◆ **YOUR INSTRUCTIONS**: Search the data for the string "apollo" and copy each line in which it appears.
[Opening EXCERPTED DATA section]
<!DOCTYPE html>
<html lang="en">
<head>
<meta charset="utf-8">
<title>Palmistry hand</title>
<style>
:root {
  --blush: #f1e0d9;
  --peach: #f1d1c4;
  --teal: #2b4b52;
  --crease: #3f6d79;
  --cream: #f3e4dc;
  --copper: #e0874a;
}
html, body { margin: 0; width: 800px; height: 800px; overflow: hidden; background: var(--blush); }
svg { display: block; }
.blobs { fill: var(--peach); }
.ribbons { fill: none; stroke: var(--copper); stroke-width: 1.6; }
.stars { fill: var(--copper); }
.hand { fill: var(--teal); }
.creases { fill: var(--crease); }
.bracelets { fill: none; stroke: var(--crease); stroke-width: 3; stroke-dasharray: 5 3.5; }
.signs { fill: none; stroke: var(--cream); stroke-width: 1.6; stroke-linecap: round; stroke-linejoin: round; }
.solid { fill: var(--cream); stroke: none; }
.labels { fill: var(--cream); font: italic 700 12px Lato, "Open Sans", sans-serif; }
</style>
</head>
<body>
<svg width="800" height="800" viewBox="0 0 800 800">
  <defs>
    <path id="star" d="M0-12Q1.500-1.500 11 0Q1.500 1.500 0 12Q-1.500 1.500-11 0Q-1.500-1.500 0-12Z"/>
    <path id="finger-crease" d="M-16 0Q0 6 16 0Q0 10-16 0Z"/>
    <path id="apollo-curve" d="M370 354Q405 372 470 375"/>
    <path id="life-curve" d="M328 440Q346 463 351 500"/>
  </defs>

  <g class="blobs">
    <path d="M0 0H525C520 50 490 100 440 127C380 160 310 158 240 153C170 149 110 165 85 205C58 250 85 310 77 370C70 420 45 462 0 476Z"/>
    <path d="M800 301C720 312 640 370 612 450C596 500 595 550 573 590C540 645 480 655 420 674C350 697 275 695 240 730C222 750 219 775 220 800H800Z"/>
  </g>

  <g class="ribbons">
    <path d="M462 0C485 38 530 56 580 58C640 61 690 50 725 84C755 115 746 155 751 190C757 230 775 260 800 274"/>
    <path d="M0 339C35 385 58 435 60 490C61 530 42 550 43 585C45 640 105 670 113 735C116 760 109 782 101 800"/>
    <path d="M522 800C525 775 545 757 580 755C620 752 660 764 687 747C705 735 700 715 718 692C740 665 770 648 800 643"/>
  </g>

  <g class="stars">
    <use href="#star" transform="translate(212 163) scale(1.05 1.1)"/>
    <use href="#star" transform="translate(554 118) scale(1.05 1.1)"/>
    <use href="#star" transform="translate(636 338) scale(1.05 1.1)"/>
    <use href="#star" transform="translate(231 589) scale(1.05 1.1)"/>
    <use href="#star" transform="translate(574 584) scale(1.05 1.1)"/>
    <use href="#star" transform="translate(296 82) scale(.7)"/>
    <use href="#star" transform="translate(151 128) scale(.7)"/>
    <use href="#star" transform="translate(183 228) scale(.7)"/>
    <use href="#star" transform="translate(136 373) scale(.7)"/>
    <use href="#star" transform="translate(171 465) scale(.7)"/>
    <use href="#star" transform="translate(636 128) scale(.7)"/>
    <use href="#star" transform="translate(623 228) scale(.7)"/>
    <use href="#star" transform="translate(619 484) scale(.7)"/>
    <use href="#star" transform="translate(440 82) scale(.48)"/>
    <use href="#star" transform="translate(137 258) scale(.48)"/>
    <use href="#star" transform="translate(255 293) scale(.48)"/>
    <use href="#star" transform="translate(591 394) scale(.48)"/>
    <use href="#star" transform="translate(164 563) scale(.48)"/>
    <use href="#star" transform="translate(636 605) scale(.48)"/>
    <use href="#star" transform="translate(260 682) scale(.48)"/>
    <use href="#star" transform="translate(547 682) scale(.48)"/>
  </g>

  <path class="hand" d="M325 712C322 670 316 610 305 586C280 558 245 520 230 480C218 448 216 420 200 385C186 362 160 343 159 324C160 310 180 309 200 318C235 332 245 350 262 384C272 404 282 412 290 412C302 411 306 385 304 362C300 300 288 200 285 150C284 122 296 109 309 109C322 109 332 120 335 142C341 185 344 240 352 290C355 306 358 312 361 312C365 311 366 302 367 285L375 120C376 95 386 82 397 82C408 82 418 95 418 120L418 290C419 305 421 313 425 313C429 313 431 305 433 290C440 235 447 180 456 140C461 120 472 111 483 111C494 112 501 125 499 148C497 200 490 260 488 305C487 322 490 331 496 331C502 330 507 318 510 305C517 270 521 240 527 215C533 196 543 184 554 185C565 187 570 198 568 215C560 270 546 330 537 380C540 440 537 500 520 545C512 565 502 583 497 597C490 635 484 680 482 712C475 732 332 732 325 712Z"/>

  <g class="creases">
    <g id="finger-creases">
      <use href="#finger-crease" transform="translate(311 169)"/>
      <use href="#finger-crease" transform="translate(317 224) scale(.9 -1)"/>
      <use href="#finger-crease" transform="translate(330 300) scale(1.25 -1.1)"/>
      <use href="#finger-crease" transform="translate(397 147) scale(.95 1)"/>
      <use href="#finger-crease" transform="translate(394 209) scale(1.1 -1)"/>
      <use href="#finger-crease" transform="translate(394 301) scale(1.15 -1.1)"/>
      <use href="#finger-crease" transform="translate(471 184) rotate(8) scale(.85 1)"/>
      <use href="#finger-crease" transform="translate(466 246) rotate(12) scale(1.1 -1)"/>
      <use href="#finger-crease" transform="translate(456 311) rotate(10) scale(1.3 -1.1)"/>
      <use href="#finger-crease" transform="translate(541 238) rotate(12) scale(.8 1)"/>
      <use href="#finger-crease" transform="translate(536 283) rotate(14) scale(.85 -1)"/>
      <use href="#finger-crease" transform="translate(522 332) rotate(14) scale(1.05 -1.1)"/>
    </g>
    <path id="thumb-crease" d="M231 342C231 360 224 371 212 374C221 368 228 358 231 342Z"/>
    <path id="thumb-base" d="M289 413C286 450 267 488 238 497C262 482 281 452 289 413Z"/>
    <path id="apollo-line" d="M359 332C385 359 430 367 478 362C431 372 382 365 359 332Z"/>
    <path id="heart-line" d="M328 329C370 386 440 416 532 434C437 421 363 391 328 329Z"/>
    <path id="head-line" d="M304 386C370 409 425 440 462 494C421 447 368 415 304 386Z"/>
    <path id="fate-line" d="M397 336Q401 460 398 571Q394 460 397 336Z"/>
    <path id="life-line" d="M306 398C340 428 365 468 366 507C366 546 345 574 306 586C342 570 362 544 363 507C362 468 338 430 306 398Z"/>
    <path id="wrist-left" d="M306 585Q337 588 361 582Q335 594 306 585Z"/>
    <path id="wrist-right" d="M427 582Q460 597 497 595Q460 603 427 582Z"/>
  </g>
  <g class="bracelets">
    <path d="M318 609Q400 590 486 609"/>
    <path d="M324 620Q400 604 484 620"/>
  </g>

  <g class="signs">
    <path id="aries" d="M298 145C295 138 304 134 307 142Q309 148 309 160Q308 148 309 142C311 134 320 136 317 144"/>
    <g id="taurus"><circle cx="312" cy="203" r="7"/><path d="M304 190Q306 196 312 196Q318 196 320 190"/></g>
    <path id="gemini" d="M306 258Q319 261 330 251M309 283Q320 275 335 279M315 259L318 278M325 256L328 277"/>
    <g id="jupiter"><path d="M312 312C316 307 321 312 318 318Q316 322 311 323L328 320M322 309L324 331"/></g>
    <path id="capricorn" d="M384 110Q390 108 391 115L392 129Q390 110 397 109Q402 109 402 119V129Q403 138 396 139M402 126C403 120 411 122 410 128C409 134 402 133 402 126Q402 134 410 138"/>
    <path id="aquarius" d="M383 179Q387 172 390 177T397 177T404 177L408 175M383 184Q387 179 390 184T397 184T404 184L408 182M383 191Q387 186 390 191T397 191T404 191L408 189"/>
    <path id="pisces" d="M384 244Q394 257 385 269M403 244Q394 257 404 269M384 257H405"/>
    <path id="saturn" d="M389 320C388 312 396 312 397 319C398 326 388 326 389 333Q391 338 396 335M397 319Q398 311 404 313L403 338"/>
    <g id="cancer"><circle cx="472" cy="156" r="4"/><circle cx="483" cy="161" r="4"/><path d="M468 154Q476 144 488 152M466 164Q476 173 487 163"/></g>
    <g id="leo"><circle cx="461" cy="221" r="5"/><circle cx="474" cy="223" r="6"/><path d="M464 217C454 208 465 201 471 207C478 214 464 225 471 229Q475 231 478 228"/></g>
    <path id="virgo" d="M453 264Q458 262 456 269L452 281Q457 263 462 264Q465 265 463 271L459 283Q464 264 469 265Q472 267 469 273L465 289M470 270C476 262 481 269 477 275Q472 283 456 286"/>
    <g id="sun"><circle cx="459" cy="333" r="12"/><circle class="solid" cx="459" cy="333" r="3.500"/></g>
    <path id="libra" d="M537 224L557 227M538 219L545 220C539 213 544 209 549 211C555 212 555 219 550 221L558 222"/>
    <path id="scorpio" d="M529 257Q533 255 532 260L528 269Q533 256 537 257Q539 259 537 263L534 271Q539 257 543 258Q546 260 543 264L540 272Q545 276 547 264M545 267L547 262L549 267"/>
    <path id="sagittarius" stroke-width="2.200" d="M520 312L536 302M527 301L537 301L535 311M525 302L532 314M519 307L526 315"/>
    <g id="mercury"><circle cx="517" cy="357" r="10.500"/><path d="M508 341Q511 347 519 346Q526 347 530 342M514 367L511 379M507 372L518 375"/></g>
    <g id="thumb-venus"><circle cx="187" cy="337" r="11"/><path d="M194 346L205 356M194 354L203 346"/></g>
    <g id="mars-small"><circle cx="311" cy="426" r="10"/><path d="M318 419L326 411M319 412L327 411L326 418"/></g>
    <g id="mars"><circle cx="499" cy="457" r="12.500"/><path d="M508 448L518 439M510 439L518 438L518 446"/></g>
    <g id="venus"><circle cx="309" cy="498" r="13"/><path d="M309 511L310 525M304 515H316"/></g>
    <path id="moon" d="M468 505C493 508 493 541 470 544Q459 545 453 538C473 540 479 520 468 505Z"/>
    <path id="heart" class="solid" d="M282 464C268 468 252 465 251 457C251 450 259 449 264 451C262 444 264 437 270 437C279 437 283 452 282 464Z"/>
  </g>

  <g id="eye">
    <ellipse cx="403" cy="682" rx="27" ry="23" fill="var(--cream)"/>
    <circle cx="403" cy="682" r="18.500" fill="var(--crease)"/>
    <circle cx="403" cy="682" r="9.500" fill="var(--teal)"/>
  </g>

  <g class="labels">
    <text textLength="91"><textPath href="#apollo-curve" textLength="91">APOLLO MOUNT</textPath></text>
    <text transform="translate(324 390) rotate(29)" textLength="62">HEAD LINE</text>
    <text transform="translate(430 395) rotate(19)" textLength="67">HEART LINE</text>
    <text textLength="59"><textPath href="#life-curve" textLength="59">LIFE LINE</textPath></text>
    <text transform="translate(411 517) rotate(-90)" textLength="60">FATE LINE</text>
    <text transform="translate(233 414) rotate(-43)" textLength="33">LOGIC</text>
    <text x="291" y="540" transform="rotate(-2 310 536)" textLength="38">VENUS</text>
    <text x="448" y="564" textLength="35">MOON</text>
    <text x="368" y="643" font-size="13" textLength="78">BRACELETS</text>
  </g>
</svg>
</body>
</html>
[Closing EXCERPTED DATA section]
◆ **RESULT OF THE TASK**:
    <path id="apollo-curve" d="M370 354Q405 372 470 375"/>
    <path id="apollo-line" d="M359 332C385 359 430 367 478 362C431 372 382 365 359 332Z"/>
    <text textLength="91"><textPath href="#apollo-curve" textLength="91">APOLLO MOUNT</textPath></text>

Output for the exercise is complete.